The agnishomiya vyuha – the Agni-Soma formation – is the cosmic structure, the eternal arrangement. It is the eternal establishment that binds the consumer and the consumed. This concept has been discussed in the Upanishads and the Yogavasishtha. Krishna speaks about this in the Gita when he identifies himself with the sun, the moon, fire, energy, sap, thought, etc. (BG 15.12-15).
While agni represents the consumer, soma represents the consumed. For sustenance, there should be sufficient soma for the agni. Krishna sees this in himself. For example, he is satisfied with one grain of rice from Draupadi’s akshayapatra. He understands that soma should satisfy agni but the most efficient way is to understand how little of the soma is required to satisfy agni.
Even at the level of society, Krishna’s wisdom is matchless. The finest and most mature definition for varna is possibly found in the Gita. Varna is the traditional four-fold classification of society. Krishna defines varna as being dependent on guna (trait, quality) and karma (work, action), not on birth, gender, or other parameters (see BG 4.13 and 18.42-44). By speaking so eloquently about svadharma (BG 3.35 and 18.45-48), he emphasizes the personal aspect of varna much more than the social aspect.

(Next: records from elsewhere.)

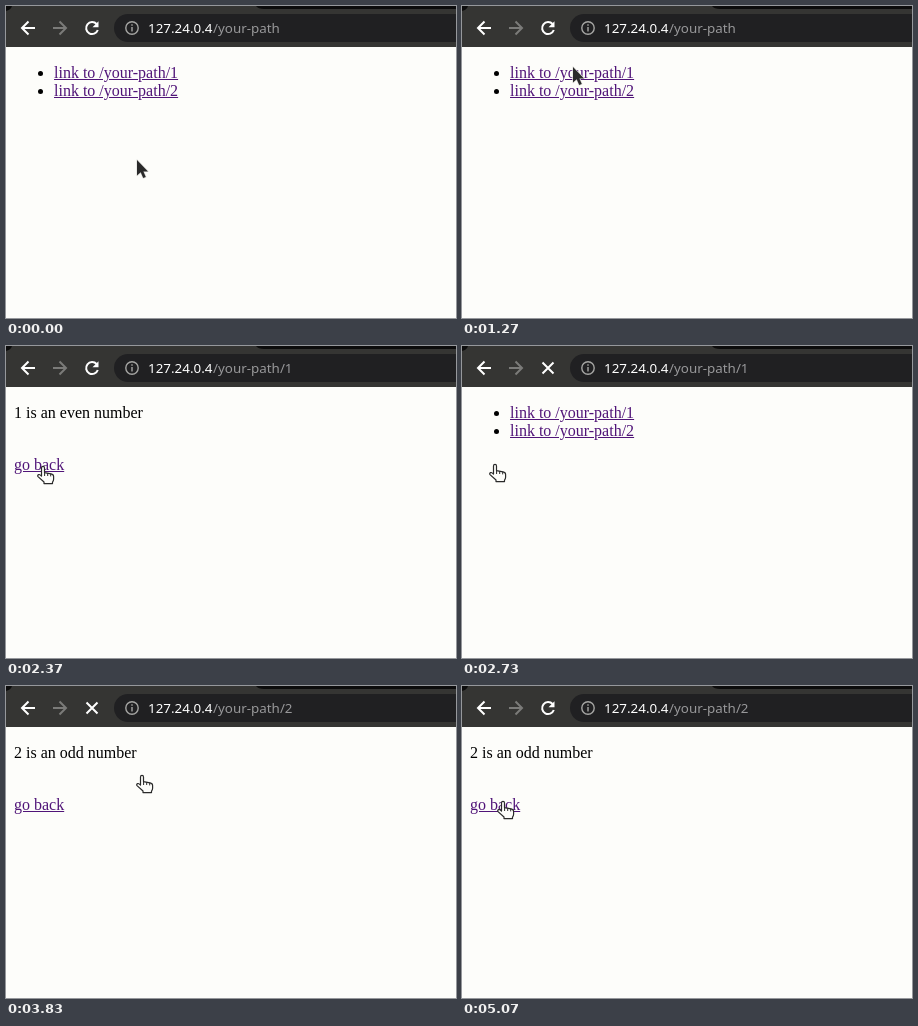
An HTML page that plays this animation: 450 px wide and 312 px high, repeating every 5110 ms.

```html
<!DOCTYPE html>
<html lang="en">
<head>
<meta charset="utf-8">
<title>Links</title>
<style>
  html, body { margin: 0; width: 100%; height: 100%; overflow: hidden; background: #fdfdfa; }
  #stage { position: relative; width: 450px; height: 312px; overflow: hidden; }
  svg { position: absolute; left: 0; top: 0; }
  .page { position: absolute; left: 8px; top: 58px; width: 434px;
          font: 16px/18px "Liberation Serif", "Times New Roman", serif; color: #000; }
  .page ul, .page p { margin: 0; }
  .page ul { padding-left: 40px; }
  .page p + p { margin-top: 34px; }
  u { color: #501478; }
  .url { font: 13.4px "Noto Sans", "Open Sans", sans-serif; }
  [hidden] { display: none; }
</style>
</head>
<body>
<div id="stage">
  <div class="page" id="list">
    <ul><li><u>link to /your-path/1</u></li><li><u>link to /your-path/2</u></li></ul>
  </div>
  <div class="page" id="item" hidden><p id="fact"></p><p><u>go back</u></p></div>

  <svg width="450" height="312" fill="none">
    <rect width="450" height="41" fill="#353533"/>
    <path d="M244 0H450V3H258Q252 3 250 0zM0 0H6Q5 4 0 5z" fill="#0c0c0c"/>
    <rect x="108" y="8" width="360" height="28" rx="14" fill="#202022"/>
    <g stroke="#fff" stroke-width="2">
      <path d="M29 22H16.5M22.5 15.5L16 22l6.5 6.5"/>
      <path d="M47 22H59.5M53.5 15.5L60 22l-6.5 6.5" stroke="#7b7b79"/>
      <g id="reload">
        <path d="M90.6 18A6 6 0 1 0 91.8 24"/>
        <path d="M92.5 15.2V21.2H86.5z" fill="#fff" stroke="none"/>
      </g>
      <path id="stop" d="M80.5 16.5l11 11M91.5 16.5l-11 11"/>
    </g>
    <g stroke="#a5a5a3" stroke-width="1.4">
      <circle cx="126" cy="22" r="6.2"/>
      <path d="M126 21v4.6M126 18.2v1.6"/>
    </g>
    <text class="url" x="142" y="27" fill="#fff">127.24.0.4</text>
    <text class="url" id="path" x="207" y="27" fill="#98989a"></text>

    <g id="arrow" stroke-linejoin="round">
      <path d="M0 0V15.6L3.7 12.3 6.2 18 8.8 16.9 6.4 11.4H11z" fill="#2a2a2a" stroke="#e4e4e0" stroke-width="1.4" paint-order="stroke"/>
    </g>
    <g id="hand" stroke="#2a2a2a" stroke-width="1.2" stroke-linejoin="round">
      <path d="M-1.5 9V.9a1.5 1.5 0 0 1 3 0V5.6L8 6.8q2.6.5 2.6 2.7v2.7q0 1.7-1.1 2.9v1.5H1v-1.6L-5 9.6q-.8-1.5.6-2 1-.3 1.8.5z" fill="#fdfdfa"/>
      <path d="M1.6 5.6V9M4.7 6.2V9M7.7 6.8V9.4" stroke-width="1"/>
    </g>
  </svg>
</div>
<script>
  const LOOP = 5110;
  const $ = id => document.getElementById(id);

  // time, page number (0 = list), address number, loading
  const states = [
    [0, 0, 0, 0], [1300, 0, 0, 1], [1330, 1, 1, 1], [1630, 1, 1, 0],
    [2700, 1, 1, 1], [2730, 0, 1, 1], [2870, 0, 0, 0],
    [3600, 0, 0, 1], [3770, 2, 2, 1], [3870, 2, 2, 0]
  ];

  // time, pointer tip x, y, shape
  const arrow = "arrow", hand = "hand";
  const moves = [
    [0, 131, 154, arrow], [100, 130, 150, arrow], [200, 127, 136, arrow],
    [270, 123, 118, arrow], [330, 119, 102, arrow], [400, 116, 88, hand], [500, 115, 81, hand],
    [630, 114, 80, hand], [730, 113, 79, hand], [1070, 112, 69, hand], [1100, 111, 62, hand],
    [1270, 111, 61, arrow],
    [1630, 109, 63, arrow], [1700, 103, 69, arrow], [1770, 92, 79, arrow], [1830, 80, 90, arrow],
    [1930, 65, 102, arrow], [2030, 51, 114, hand], [2070, 46, 117, hand],
    [2170, 42, 120, hand], [2300, 37, 121, hand], [2470, 33, 119, hand],
    [2870, 36, 122, arrow], [2930, 51, 121, arrow], [3000, 76, 113, arrow],
    [3070, 104, 103, arrow], [3130, 123, 95, arrow], [3200, 132, 91, hand], [3270, 136, 90, hand],
    [3870, 136, 90, arrow],
    [4100, 130, 95, arrow], [4170, 107, 108, arrow], [4230, 80, 122, arrow],
    [4300, 60, 131, arrow], [4370, 53, 129, arrow], [4470, 48, 125, hand], [4600, 44, 121, hand],
    [4700, 43, 119, hand], [4870, 42, 117, hand], [5070, 41, 116, hand]
  ];
  const facts = ["", "1 is an even number", "2 is an odd number"];

  const at = (rows, t) => rows.findLast(row => row[0] <= t);
  const show = (id, on) => $(id).style.display = on ? "" : "none";

  function draw(now) {
    const t = now % LOOP;
    const [, page, address, loading] = at(states, t);
    const [, x, y, shape] = at(moves, t);
    $("list").hidden = page > 0;
    $("item").hidden = !page;
    $("fact").textContent = facts[page];
    $("path").textContent = "/your-path" + (address ? "/" + address : "");
    show("reload", !loading);
    show("stop", loading);
    for (const id of [arrow, hand]) show(id, id === shape);
    $(shape).setAttribute("transform", `translate(${x} ${y})`);
  }

  const start = performance.now();
  function tick() {
    draw(performance.now() - start);
    requestAnimationFrame(tick);
  }
  tick();
</script>
</body>
</html>
```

He says that people should do what is best suited to their innate nature and what they really enjoy doing.
Although born as a kshatriya (warrior class), Krishna spends most of his childhood doing activities that are associated with vaishyas (traders, farmers). On many occasions, he has done activities associated with kshatriyas including waging wars, killing wicked people, and ruling kingdoms. He was renowned for his political acumen and strategies. When Arjuna requests him to be his charioteer, he immediately agrees. Riding a chariot and tending to the horses are activities associated with shudras (laborers, workers). Compare this with the episode where Shalya feels humiliated when asked to ride Karna’s chariot (MB 8.23). Then the same Krishna gives the highest truths in the Gita. He becomes a teacher, a philosopher, and a logician – activities typically associated with brahmanas (scholars, teachers).
In the Gita, Krishna has dealt with basic things of life like food, sleep, leisure, work to cultural and social aspects like how to approach a teacher or how to give gifts or what is the right way to speak all the way to the highest truths about the brahman. In his life, Krishna has been an exemplar for all aspects he propounds in the Gita. Since the Gita has been forged in the fire of Krishna’s experience, it has something valuable for all.
To be continued...